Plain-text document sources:
══════════

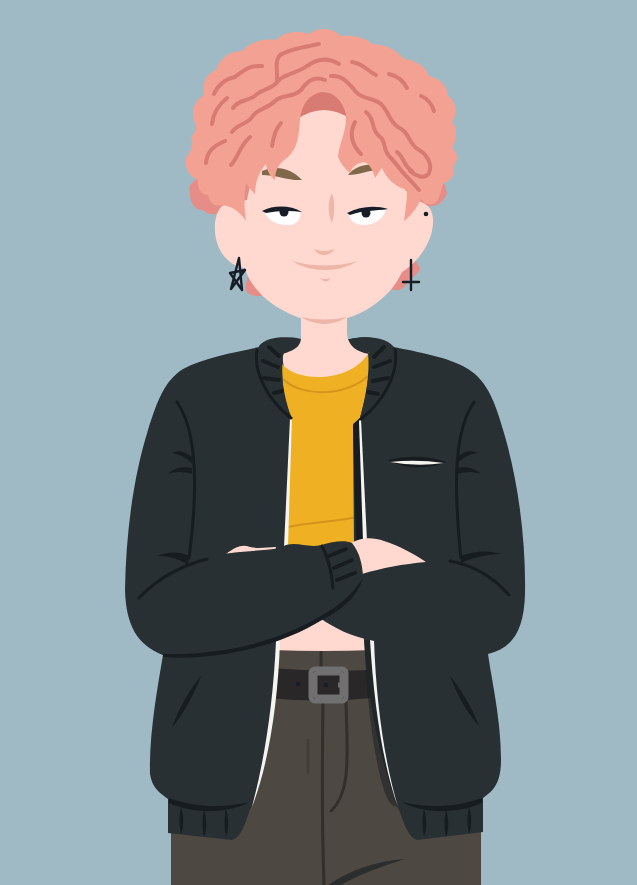
<!DOCTYPE html>
<html lang="en">
<head>
<meta charset="utf-8">
<title>Character in a bomber jacket</title>
<style>
:root{--sky:#9fbac4;--skin:#ffd9cf;--skin-shade:#eeb5a9;--hair:#f3a193;--hair-back:#e58d86;--hair-line:#d87c73;--brow:#80694a;--ink:#171d26;--jacket:#283033;--fold:#171c20;--shirt:#efb023;--shirt-line:#d3951a;--trousers:#4d4842;--trouser-line:#332f2c;--belt:#292727;--buckle:#707070;--zip:#f4f4f1}
html,body{margin:0;height:100%;overflow:hidden;background:var(--sky)}
svg{display:block;width:637px;height:885px}
.sky{fill:var(--sky)}.skin{fill:var(--skin)}.skin-shade{fill:var(--skin-shade)}
.hair{fill:var(--hair)}.hair-back{fill:var(--hair-back)}
.hair-part{fill:var(--hair-line)}
.hair-line{fill:none;stroke:var(--hair-line);stroke-width:4;stroke-linecap:round;stroke-linejoin:round}
.brow{fill:var(--brow)}.ink{fill:var(--ink)}.white{fill:#fff}
.earring{fill:none;stroke:var(--ink);stroke-width:2.4;stroke-linecap:round;stroke-linejoin:round}
.jacket{fill:var(--jacket)}.fold{fill:var(--fold)}
.seam{fill:none;stroke:var(--fold);stroke-width:3;stroke-linecap:round}
.rib{fill:none;stroke:var(--fold);stroke-width:4;stroke-linecap:round}
.zip{fill:var(--zip)}
.shirt{fill:var(--shirt)}.shirt-line{fill:none;stroke:var(--shirt-line);stroke-width:2}
.trousers{fill:var(--trousers)}.trouser-line{fill:none;stroke:var(--trouser-line);stroke-width:3;stroke-linecap:round}
.belt{fill:var(--belt)}.buckle{fill:none;stroke:var(--buckle);stroke-width:5}
</style>
</head>
<body>
<svg viewBox="0 0 637 885" role="img" aria-label="Person with wavy pink hair, arms crossed, in a dark bomber jacket and yellow top">
<defs>
<path id="rib-mark" d="M0 0C3 9 3 19 0 27C-2 18 -2 8 0 0Z"/>
</defs>
<rect class="sky" width="637" height="885"/>

<g id="trousers">
<path class="trousers" d="M272 646H370L400 790L481 820V885H171V820L250 800Z"/>
<path class="trouser-line" d="M321 652V668M323 702C322 770 322 830 324 885M346 702C347 750 352 791 331 811"/>
<path class="trouser-line" stroke-width="2" d="M308 740V772" opacity=".35"/>
<path class="fold" opacity=".6" d="M328 885C350 870 376 861 405 859C383 866 360 874 341 885Z"/>
<path class="belt" d="M270 668Q320 672 372 670V698Q320 703 268 698Z"/>
<rect class="buckle" x="311" y="669" width="35" height="32" rx="4"/>
<rect class="buckle" x="315" y="673" width="27" height="24" rx="3" stroke-width="1"/>
<path class="buckle" d="M338 685H346"/>
<circle class="ink" cx="298" cy="684" r="2.3"/>
<circle class="ink" cx="326" cy="685" r="2.3"/>
</g>

<g id="torso">
<path class="skin" d="M275 600H374V650Q322 652 272 650Z"/>
<path class="jacket" d="M262 350C272 338 285 336 302 339H350C368 335 382 338 394 348L366 410H286Z"/>
<path class="skin" d="M301 305H347V334C348 345 356 352 369 354L364 385H286L282 354C297 350 302 345 301 334Z"/>
<path class="shirt" d="M282 364C297 383 352 383 369 352L374 560H280Z"/>
<path class="shirt-line" d="M283 379C302 398 347 396 368 376M288 527C312 522 335 522 357 517"/>
</g>

<g id="jacket-body">
<path class="jacket" d="M259 347C236 352 203 358 183 369C164 381 157 402 148 430C134 475 126 530 125 590C126 625 137 645 163 655C157 690 149 735 150 774C152 788 160 793 168 799V833L232 840C243 837 246 818 252 805C270 752 275 695 278 640L286 545L291 416C283 398 281 379 283 352Z"/>
<path class="jacket" d="M394 347C417 352 449 357 468 369C488 381 496 405 504 433C518 480 526 540 525 594C524 630 513 648 488 654C492 682 501 720 501 760C501 786 491 792 483 798V832L417 840C406 836 403 818 398 808C377 752 368 695 364 640L354 545L353 424L360 418C366 395 370 375 368 353Z"/>
<path class="fold" d="M353 425L360 418L364 543L356 540Z"/>
<path class="fold" d="M364 640H371C372 706 382 760 398 807C390 807 386 798 381 780C370 735 367 690 364 640Z" opacity=".5"/>
<path class="zip" d="M290 418L292 416L288 546L284 547Z"/>
<path class="zip" d="M359 421L361 419L367 541L363 541Z"/>
<path class="zip" d="M276 641H280C278 705 268 766 252 807C265 757 273 705 276 641Z"/>
<path class="zip" d="M370 640H374C376 700 384 760 398 807C383 765 374 705 370 640Z"/>
</g>

<g id="collar">
<path class="jacket" d="M259 346C266 338 278 336 298 338C289 342 284 350 282 360C281 382 285 399 291 417C270 400 253 374 259 346Z"/>
<path class="jacket" d="M394 347C386 338 371 335 350 339C361 341 369 347 370 354C369 378 366 398 360 418C383 401 399 373 394 347Z"/>
<path class="seam" d="M257 350C253 374 270 402 291 418M395 350C399 374 383 402 361 419"/>
<path class="rib" d="M269 347L279 356M263 361L278 367M264 378L279 380M274 393L282 391M384 347L374 357M390 361L374 367M388 378L373 381M378 394L368 392"/>
</g>

<g id="jacket-details">
<path class="seam" d="M177 402C193 425 196 465 194 505C193 525 191 543 189 558M474 402C458 425 455 465 457 505C458 525 459 543 461 558"/>
<g class="fold">
<path d="M192 457C184 451 178 450 172 453C179 454 185 457 192 463ZM192 468C183 466 174 468 168 474C177 471 185 472 192 474Z"/>
<path d="M457 457C465 451 471 450 477 453C470 454 464 457 457 463ZM457 468C466 466 475 468 481 474C472 471 464 472 457 474Z"/>
<path d="M189 556C178 551 167 552 157 556C169 556 180 559 188 565ZM461 556C473 551 488 550 501 554C487 554 472 558 461 563Z"/>
<path d="M201 676C191 688 179 707 172 728C183 714 193 697 201 676ZM450 676C460 688 472 707 479 726C468 714 458 697 450 676Z"/>
<path d="M169 798C198 808 224 808 249 802C229 814 192 814 169 803ZM482 798C453 808 427 808 402 802C422 814 459 814 482 803Z"/>
<use href="#rib-mark" x="181" y="807"/><use href="#rib-mark" x="204" y="810"/><use href="#rib-mark" x="226" y="809"/>
<use href="#rib-mark" x="424" y="809"/><use href="#rib-mark" x="446" y="810"/><use href="#rib-mark" x="469" y="807"/>
</g>
<path class="fold" d="M388 460C407 455 430 456 446 462C430 469 405 470 388 460Z"/>
<path class="zip" d="M390 462Q417 459 444 463Q417 467 390 462Z"/>
</g>

<g id="crossed-arms">
<path class="skin" d="M226 554C236 546 243 544 250 547C259 549 267 547 276 547L274 560H226Z"/>
<path class="jacket" d="M364 574C384 569 404 565 426 562C450 558 480 564 502 580L508 640C475 655 420 650 374 641C350 636 334 628 320 618Z"/>
<path class="skin" d="M351 543C361 537 373 537 384 541C400 546 414 554 426 562C403 564 382 568 362 574Z"/>
<path class="jacket" d="M140 598C158 579 181 563 207 557C230 551 255 552 280 548C294 539 307 549 321 545C334 541 345 540 352 543C360 553 362 564 363 575C353 595 337 610 319 619C280 645 216 660 163 655C143 645 136 625 140 598Z"/>
<path class="fold" d="M163 654C228 655 280 640 319 617C338 607 353 594 363 578C356 599 340 611 322 620C280 646 218 661 163 657Z"/>
<path class="seam" d="M139 598C157 579 180 566 207 559M509 595C493 577 473 565 450 561" stroke-width="2"/>
<path class="seam" d="M322 546C328 558 332 573 333 588"/>
<path class="rib" d="M329 556L346 549M334 568L352 560M337 580L355 573"/>
</g>

<g id="head">
<path class="hair-back" d="M190 185C188 200 194 211 203 210C210 217 220 215 226 207L250 270C247 280 244 287 247 292C252 297 260 297 266 294L390 288C398 293 405 289 409 279C415 276 419 273 420 268L412 255L424 205C434 209 444 203 447 193L440 170H205Z"/>
<path class="skin" d="M247 200C239 202 229 203 222 206C213 215 213 235 219 248C224 259 234 267 245 268C252 296 289 320 324 323C357 320 389 301 402 272C414 265 428 249 432 231C435 216 432 206 421 202L405 190L390 92H270Z"/>
<path class="skin-shade" d="M301 317Q324 322 347 317Q337 324 324 324Q310 323 301 317Z"/>
<path class="skin-shade" d="M332 193C327 203 328 214 332 223C335 212 335 202 332 193ZM314 249Q324 253 335 249Q330 255 324 255Q318 255 314 249ZM292 261Q325 270 358 261Q343 270 325 270Q306 270 292 261ZM320 278Q326 280 331 278Q326 285 320 278Z"/>
<g id="left-eye">
<path class="white" d="M264 211C273 207 290 207 300 211C302 218 297 226 287 225C277 225 267 220 264 211Z"/>
<circle class="ink" cx="284" cy="212" r="4.5"/>
<path class="ink" d="M262 211C274 205 290 205 302 212C289 210 276 211 266 213Z"/>
</g>
<g id="right-eye">
<path class="white" d="M349 212C359 207 377 206 386 210C383 219 374 225 364 225C354 225 349 220 349 212Z"/>
<circle class="ink" cx="366" cy="213" r="4.5"/>
<path class="ink" d="M347 213C360 206 376 205 388 209C376 211 363 210 350 215Z"/>
</g>
<path class="brow" d="M262 171C276 165 291 168 302 180C289 181 276 175 262 175ZM348 175C354 167 366 163 378 165L380 170C369 170 359 175 348 175Z"/>
</g>

<g id="hair">
<path class="hair-part" d="M296 120C300 98 310 86 324 84C337 86 347 98 352 120Q324 100 296 120Z"/>
<path class="hair" d="M300 119C302 104 309 94 322 92C335 92 342 101 346 114C347 132 339 143 338 157C341 164 345 169 350 173C352 166 358 163 364 162C369 163 373 170 375 178C378 174 380 170 382 168C386 178 395 187 407 190C407 202 405 212 404 221C412 215 417 207 421 199C427 207 434 205 438 200C441 193 441 187 444 183C451 181 456 174 453 166C459 161 458 153 452 148C457 140 458 128 452 122C458 113 456 100 448 96C447 84 438 78 429 76C425 65 414 60 404 59C396 49 383 44 372 44C363 36 351 35 341 36C332 27 318 27 309 34C297 30 284 32 276 40C261 38 249 43 242 51C229 51 219 59 216 70C205 74 202 84 204 95C194 101 191 111 194 121C198 126 196 132 191 137C194 143 192 150 186 158C184 170 191 177 198 180C197 189 201 194 208 195C210 204 216 207 222 205C230 206 239 210 246 221C244 207 244 195 246 183C250 189 252 191 255 194C255 182 259 172 266 164C267 171 270 176 275 180C275 170 279 163 287 158C299 148 299 132 300 119Z"/>
<path class="hair-line" d="M319 44C304 47 290 49 280 55C274 62 278 70 277 80"/>
<path class="hair-line" d="M339 64C326 56 314 61 307 66C298 73 286 73 279 80C272 90 264 88 257 94C250 102 240 98 233 108"/>
<path class="hair-line" d="M325 80C313 75 306 83 301 90C293 98 282 94 275 101C266 110 258 108 252 117C247 125 238 123 232 132"/>
<path class="hair-line" d="M262 66C248 65 242 72 235 77C225 79 218 85 214 94M227 98C217 106 213 114 212 124M225 141C213 146 207 152 206 163M250 137C240 145 239 156 231 165"/>
<path class="hair-line" d="M331 76C344 75 350 85 356 92C363 100 374 97 382 105C390 114 389 121 398 127C409 132 408 141 416 148C427 154 433 164 429 173C425 180 416 176 410 171"/>
<path class="hair-line" d="M352 62C364 64 369 72 376 75M389 74C399 76 404 82 407 88M421 96C429 99 432 105 434 111M366 112C376 120 370 128 379 136C387 141 382 150 390 157C397 164 401 172 411 181L419 190"/>
<path class="hair-line" d="M355 122C348 136 353 146 361 154M397 152C405 158 403 166 412 171M281 123C275 130 274 136 272 146" stroke-width="3"/>
</g>

<g id="earrings">
<path class="earring" d="M239 258L231 289L245 270L230 273L242 290Z"/>
<path class="earring" d="M411 260V290M403 282H419"/>
<circle class="ink" cx="426" cy="214" r="2.3"/>
</g>
</svg>
</body>
</html>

══════════

## WORK ORDER:
Determine the number of lines in the entries that contain "none", then write that number alone.

## SOLUTION:
7